CHICAGO (CN) – A canine officer can pursue claims that his annual $2,000 stipend did not account for “overtime” hours he spent caring for his service dog, a federal judge ruled.
Bob Diorio is a police officer in the K-9 unit for the village of Tinley Park, a suburb of Chicago. His job duties include the care, feeding, boarding, grooming, transport and training of Tinley Park’s service animal, Thor.
Tinley Park gives officers like Diorio a $2,000 annual stipend meant to “constitute full compensation at the appropriate rate for all hours of work on off-duty time for the maintenance, care, training and transport of the dog,” according to its collective bargaining agreement.
But Diorio claimed that that the stipend does not amount to a reasonable hourly wage in a September 2011 federal complaint. He says caring for Thor often requires more than 40 hours a week, on top of his regular work schedule.

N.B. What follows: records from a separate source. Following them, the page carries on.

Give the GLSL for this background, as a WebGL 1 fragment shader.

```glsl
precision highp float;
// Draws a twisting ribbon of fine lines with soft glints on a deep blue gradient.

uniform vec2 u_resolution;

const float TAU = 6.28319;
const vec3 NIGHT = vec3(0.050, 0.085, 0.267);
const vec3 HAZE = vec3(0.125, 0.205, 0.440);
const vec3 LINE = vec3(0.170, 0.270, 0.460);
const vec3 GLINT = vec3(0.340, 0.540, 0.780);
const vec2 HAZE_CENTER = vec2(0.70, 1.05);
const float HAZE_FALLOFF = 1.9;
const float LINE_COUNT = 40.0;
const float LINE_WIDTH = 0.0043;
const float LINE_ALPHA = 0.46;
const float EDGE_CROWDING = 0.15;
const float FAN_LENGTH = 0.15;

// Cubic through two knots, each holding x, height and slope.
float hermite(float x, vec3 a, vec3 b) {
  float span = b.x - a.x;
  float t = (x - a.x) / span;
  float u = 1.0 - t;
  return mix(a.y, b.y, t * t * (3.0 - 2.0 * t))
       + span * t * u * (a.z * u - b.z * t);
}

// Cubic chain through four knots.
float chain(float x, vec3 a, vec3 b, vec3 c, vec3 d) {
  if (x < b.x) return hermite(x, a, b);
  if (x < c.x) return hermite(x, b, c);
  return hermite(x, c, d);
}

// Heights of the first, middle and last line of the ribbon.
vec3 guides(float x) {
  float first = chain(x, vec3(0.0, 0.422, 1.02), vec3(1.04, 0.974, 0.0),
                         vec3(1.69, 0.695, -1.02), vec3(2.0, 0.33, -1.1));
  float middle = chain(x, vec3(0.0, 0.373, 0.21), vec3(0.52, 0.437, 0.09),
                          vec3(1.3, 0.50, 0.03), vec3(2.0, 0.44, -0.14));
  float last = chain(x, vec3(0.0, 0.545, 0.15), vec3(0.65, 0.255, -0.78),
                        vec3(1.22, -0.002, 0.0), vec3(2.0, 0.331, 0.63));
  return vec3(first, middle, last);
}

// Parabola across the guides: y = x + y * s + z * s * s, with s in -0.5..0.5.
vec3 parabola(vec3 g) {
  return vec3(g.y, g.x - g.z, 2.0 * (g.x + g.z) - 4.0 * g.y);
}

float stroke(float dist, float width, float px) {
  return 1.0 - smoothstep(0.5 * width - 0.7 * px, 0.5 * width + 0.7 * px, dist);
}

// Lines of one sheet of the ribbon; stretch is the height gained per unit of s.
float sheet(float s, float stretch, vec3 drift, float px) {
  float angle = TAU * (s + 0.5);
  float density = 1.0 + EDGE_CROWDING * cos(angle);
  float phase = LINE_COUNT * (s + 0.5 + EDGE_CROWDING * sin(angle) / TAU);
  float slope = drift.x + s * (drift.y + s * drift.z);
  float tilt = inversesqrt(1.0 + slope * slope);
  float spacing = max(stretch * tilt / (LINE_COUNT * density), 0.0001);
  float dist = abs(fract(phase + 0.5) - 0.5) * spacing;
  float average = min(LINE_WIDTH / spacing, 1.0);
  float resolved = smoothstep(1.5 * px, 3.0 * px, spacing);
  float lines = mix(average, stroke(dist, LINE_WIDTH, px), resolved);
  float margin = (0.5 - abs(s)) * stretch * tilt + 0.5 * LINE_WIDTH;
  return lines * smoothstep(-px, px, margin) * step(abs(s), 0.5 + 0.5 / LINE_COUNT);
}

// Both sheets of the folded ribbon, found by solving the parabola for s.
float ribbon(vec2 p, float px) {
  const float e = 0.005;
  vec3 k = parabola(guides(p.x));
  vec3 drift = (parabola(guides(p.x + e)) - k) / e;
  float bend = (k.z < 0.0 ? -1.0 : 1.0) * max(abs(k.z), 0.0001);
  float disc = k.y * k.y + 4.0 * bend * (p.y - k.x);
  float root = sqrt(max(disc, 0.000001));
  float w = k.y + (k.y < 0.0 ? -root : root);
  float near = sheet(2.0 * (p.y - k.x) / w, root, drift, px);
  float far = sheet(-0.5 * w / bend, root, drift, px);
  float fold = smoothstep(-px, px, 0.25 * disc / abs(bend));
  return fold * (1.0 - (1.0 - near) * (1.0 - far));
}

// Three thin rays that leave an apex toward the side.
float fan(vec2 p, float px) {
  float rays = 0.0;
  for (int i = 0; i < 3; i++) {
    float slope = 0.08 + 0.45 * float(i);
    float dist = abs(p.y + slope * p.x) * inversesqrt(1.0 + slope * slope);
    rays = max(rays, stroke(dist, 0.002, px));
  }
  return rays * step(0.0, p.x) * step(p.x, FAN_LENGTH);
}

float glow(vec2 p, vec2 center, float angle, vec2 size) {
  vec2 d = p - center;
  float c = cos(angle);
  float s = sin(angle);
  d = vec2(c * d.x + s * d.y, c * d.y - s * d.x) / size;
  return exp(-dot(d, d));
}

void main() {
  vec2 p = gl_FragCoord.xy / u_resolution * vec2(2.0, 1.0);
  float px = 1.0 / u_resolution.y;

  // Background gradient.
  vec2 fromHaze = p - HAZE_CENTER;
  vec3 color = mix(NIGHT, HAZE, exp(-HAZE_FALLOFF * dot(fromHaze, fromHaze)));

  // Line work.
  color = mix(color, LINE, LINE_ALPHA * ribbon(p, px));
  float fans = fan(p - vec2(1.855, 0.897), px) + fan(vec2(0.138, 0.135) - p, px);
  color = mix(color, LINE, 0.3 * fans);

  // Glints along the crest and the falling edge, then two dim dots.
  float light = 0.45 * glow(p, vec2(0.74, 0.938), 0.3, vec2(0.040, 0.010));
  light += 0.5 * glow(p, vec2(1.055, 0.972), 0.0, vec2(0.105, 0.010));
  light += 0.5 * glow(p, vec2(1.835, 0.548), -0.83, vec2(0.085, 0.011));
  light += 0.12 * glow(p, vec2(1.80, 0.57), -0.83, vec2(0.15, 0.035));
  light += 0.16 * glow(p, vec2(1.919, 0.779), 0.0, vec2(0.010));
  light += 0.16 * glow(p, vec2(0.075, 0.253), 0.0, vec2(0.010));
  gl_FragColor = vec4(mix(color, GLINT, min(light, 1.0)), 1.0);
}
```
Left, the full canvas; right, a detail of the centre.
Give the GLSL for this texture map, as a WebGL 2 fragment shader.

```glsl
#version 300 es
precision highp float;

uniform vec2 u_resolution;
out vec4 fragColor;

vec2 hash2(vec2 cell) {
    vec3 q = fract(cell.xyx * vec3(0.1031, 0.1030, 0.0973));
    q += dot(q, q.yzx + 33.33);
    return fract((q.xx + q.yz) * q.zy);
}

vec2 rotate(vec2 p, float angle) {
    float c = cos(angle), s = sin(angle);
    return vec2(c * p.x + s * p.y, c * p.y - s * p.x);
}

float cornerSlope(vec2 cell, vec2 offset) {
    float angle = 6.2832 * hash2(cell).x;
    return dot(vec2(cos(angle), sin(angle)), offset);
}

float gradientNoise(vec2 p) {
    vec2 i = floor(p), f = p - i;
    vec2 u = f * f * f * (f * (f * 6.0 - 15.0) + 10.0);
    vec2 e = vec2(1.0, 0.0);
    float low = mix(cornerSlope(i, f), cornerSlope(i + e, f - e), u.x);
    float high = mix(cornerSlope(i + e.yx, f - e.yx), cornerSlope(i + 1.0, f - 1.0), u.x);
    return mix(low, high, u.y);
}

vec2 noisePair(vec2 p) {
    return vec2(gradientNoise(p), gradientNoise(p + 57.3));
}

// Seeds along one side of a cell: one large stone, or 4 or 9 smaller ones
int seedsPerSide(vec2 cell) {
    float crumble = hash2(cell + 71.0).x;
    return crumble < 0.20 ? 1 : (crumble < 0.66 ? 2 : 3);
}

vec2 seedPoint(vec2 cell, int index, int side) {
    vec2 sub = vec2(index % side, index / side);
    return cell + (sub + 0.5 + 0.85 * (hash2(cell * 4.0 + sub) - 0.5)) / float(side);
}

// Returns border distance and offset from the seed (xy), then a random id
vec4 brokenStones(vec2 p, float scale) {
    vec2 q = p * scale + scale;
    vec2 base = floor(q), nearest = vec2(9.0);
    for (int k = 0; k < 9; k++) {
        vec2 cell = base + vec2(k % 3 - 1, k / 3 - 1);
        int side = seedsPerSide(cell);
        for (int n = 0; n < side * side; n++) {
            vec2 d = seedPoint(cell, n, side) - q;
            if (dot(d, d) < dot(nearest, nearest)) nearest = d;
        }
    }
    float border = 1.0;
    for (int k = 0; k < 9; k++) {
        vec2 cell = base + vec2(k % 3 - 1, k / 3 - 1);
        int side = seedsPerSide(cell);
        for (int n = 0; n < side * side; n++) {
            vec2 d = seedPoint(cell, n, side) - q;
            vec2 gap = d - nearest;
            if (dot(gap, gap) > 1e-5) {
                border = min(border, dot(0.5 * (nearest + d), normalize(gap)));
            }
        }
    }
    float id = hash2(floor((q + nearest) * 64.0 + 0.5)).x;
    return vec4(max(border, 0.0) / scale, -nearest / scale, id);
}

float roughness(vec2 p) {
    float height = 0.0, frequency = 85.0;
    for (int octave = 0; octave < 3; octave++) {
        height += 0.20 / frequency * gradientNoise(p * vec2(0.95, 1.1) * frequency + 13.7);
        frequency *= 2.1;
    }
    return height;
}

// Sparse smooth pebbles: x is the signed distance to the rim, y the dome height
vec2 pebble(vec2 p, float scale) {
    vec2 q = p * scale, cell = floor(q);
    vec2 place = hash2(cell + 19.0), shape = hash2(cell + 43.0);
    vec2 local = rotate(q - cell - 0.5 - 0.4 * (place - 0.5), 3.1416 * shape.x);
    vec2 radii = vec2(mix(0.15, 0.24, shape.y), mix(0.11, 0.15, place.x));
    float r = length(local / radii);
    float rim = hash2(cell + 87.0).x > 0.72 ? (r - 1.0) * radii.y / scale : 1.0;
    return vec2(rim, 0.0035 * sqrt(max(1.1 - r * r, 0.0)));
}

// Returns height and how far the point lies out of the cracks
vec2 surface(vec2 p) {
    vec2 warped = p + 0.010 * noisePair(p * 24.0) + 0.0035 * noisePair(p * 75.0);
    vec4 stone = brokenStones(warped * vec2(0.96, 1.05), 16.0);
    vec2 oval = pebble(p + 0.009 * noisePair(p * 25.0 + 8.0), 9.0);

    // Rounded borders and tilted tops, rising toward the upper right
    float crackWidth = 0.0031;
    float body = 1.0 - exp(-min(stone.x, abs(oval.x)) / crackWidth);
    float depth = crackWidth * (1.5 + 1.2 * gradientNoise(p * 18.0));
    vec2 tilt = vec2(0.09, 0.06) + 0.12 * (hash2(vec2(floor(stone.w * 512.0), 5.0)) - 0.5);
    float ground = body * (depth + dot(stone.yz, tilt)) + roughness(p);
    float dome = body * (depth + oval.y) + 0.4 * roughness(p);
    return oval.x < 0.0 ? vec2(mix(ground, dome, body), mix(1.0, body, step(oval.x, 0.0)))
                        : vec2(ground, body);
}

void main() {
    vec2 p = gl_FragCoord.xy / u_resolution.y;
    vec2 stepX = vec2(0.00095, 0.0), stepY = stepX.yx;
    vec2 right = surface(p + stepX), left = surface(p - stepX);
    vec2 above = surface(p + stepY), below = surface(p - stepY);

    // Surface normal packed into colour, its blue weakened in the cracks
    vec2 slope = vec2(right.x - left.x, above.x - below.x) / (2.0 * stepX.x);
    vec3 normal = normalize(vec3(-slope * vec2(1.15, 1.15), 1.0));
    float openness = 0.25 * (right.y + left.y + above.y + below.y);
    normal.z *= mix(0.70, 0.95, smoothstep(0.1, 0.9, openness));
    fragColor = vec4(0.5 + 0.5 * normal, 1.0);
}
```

U.S. District Judge John Tharp Jr. refused to dismiss Diorio’s case Friday, finding that “whether the CBA agreement is reasonable in light of ‘all the pertinent facts’ is a quintessential question of fact that cannot be decided in the village’s favor at the stage of the litigation.”
“Drawing all reasonable inferences in Diorio’s favor, it is clear that Diorio claims that the compensation he receives for caring for the service animal ($2,000) amounts to less than $8.25 per each hour he spends working outside of his regular working hours,” Tharp wrote in a footnote to the seven-page decision. “That claim is plausible. If Diorio cares for the animal for at least 243 hours outside of his regular working hours (i.e., approximately 40 minutes per day), he earns less than $8.25 per hour for that work. Further, whether Diorio is paid the minimum wage for caring for his service animal is not the issue; rather, the issue is whether the wage he is paid is reasonable.” (Emphasis in original.)
Tharp noted that the reasonableness of Diorio’s current compensation also depends on factors such as “whether the amount of additional compensation was freely bargained for or ‘imposed’ on the officer, whether the employer paid for the dog’s food and medical care, whether the employer provided a take-home police vehicle for transporting the dog, whether the employer built a kennel for the dog, and an examination of the costs and benefits of having a highly trained police dog (and family pet) in the officer’s home.” (Parentheses in original.)
“The reasonableness of an agreement must be determined based on ‘all of the facts and circumstances of the parties’ relationship,’ not just whether the parties included a recitation as to the reasonableness of the compensation in the agreement,” he added.